Related material by other illustrators (1838 through 1910)
- Nicholas Nickleby (homepage)
- Phiz's 38 monthly illustrations for the novel, April 1838-October 1839.
- Cover for monthly parts
- Charles Dickens by Daniel Maclise, engraved by Finden
- "Hush!" said Nicholas, laying his hand upon his shoulder. (Vol. 1, 1861)
- The Rehearsal (Vol. 2, 1861)
- "My son, sir, little Wackford. What do you think of him, sir?" (Vol. 3, 1861)
- Newman had caught up by the nozzle an old pair of bellows . . . (Vol. 4, 1861).
- Sol Eytinge, Jr.'s 18 Illustrations for the Diamond Edition (1867)
- Fred Barnard's 59 Illustrations for the British Household Edition (1875)
- Harry Furniss's 29 illustrations for Nicholas Nickleby in the Charles Dickens Library Edition (1910)
- Kyd's four Player's Cigarette Cards (1910).
Scanned image, colour correction, sizing, caption, and commentary by Philip V. Allingham. [You may use this image without prior permission for any scholarly or educational purpose, as long as you (1) credit the person who scanned the image, and (2) link your document to this URL in a web document or cite the Victorian Web in a print one.]
Barnard, J. "Fred" (il.). Charles Dickens's Nicholas Nickleby, with fifty-eight illustrations. The Works of Charles Dickens: The Household Edition. 22 vols. London: Chapman and Hall, 1875. Volume 15. Rpt. 1890.

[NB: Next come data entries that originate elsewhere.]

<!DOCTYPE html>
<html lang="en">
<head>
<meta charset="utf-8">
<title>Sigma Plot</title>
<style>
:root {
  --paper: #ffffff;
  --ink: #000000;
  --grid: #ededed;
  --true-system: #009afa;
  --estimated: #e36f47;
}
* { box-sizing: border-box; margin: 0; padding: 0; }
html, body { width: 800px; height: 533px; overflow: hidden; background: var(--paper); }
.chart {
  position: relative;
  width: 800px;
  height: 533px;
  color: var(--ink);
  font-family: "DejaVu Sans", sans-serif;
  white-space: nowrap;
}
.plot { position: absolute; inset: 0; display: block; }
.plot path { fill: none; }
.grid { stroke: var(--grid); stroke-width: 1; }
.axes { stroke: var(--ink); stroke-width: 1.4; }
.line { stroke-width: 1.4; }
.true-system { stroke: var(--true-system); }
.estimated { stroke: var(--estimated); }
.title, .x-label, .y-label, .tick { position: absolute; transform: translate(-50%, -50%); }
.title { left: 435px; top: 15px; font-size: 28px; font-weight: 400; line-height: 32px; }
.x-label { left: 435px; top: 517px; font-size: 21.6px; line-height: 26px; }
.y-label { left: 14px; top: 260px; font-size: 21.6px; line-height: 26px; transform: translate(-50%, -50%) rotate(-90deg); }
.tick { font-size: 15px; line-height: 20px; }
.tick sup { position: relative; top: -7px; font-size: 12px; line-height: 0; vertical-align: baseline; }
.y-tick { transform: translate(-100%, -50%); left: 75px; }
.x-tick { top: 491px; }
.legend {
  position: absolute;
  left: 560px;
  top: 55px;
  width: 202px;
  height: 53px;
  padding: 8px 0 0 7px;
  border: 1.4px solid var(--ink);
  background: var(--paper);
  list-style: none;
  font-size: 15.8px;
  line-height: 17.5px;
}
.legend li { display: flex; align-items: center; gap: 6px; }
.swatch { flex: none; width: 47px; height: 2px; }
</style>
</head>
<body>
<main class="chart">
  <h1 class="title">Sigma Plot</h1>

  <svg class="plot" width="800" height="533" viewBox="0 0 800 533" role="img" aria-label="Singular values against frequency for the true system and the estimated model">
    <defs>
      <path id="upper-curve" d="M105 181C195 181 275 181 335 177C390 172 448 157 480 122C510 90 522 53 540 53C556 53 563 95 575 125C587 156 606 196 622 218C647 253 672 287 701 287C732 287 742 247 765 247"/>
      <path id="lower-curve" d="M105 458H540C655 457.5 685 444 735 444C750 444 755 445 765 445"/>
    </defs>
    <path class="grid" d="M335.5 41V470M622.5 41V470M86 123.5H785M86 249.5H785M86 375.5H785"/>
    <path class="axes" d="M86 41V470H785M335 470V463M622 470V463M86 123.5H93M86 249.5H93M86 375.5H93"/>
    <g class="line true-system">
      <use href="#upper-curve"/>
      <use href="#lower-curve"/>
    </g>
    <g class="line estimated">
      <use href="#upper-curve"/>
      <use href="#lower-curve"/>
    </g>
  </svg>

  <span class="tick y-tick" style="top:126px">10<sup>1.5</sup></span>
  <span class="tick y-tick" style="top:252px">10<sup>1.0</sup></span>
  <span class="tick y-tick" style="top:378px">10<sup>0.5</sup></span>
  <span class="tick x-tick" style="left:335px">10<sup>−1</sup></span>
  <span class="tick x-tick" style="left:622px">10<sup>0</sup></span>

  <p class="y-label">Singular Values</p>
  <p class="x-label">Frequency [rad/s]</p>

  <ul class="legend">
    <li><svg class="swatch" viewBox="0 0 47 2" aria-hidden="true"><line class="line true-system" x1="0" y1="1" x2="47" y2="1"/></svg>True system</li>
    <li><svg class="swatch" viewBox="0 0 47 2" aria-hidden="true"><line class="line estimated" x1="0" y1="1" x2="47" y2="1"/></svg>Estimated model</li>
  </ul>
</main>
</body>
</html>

Dickens, Charles. The Life and Adventures of Nicholas Nickleby. With fifty-two illustrations by C. S. Reinhart. The Household Edition. New York: Harper & Brothers, 1875.
__________. "Nicholas Nickleby." Scenes and Characters from the Works of Charles Dickens, being eight hundred and sixty-six drawings by Fred Barnard et al.. Household Edition. London: Chapman and Hall, 1908.
Created 20 December 2019
Last modified 9 April 2021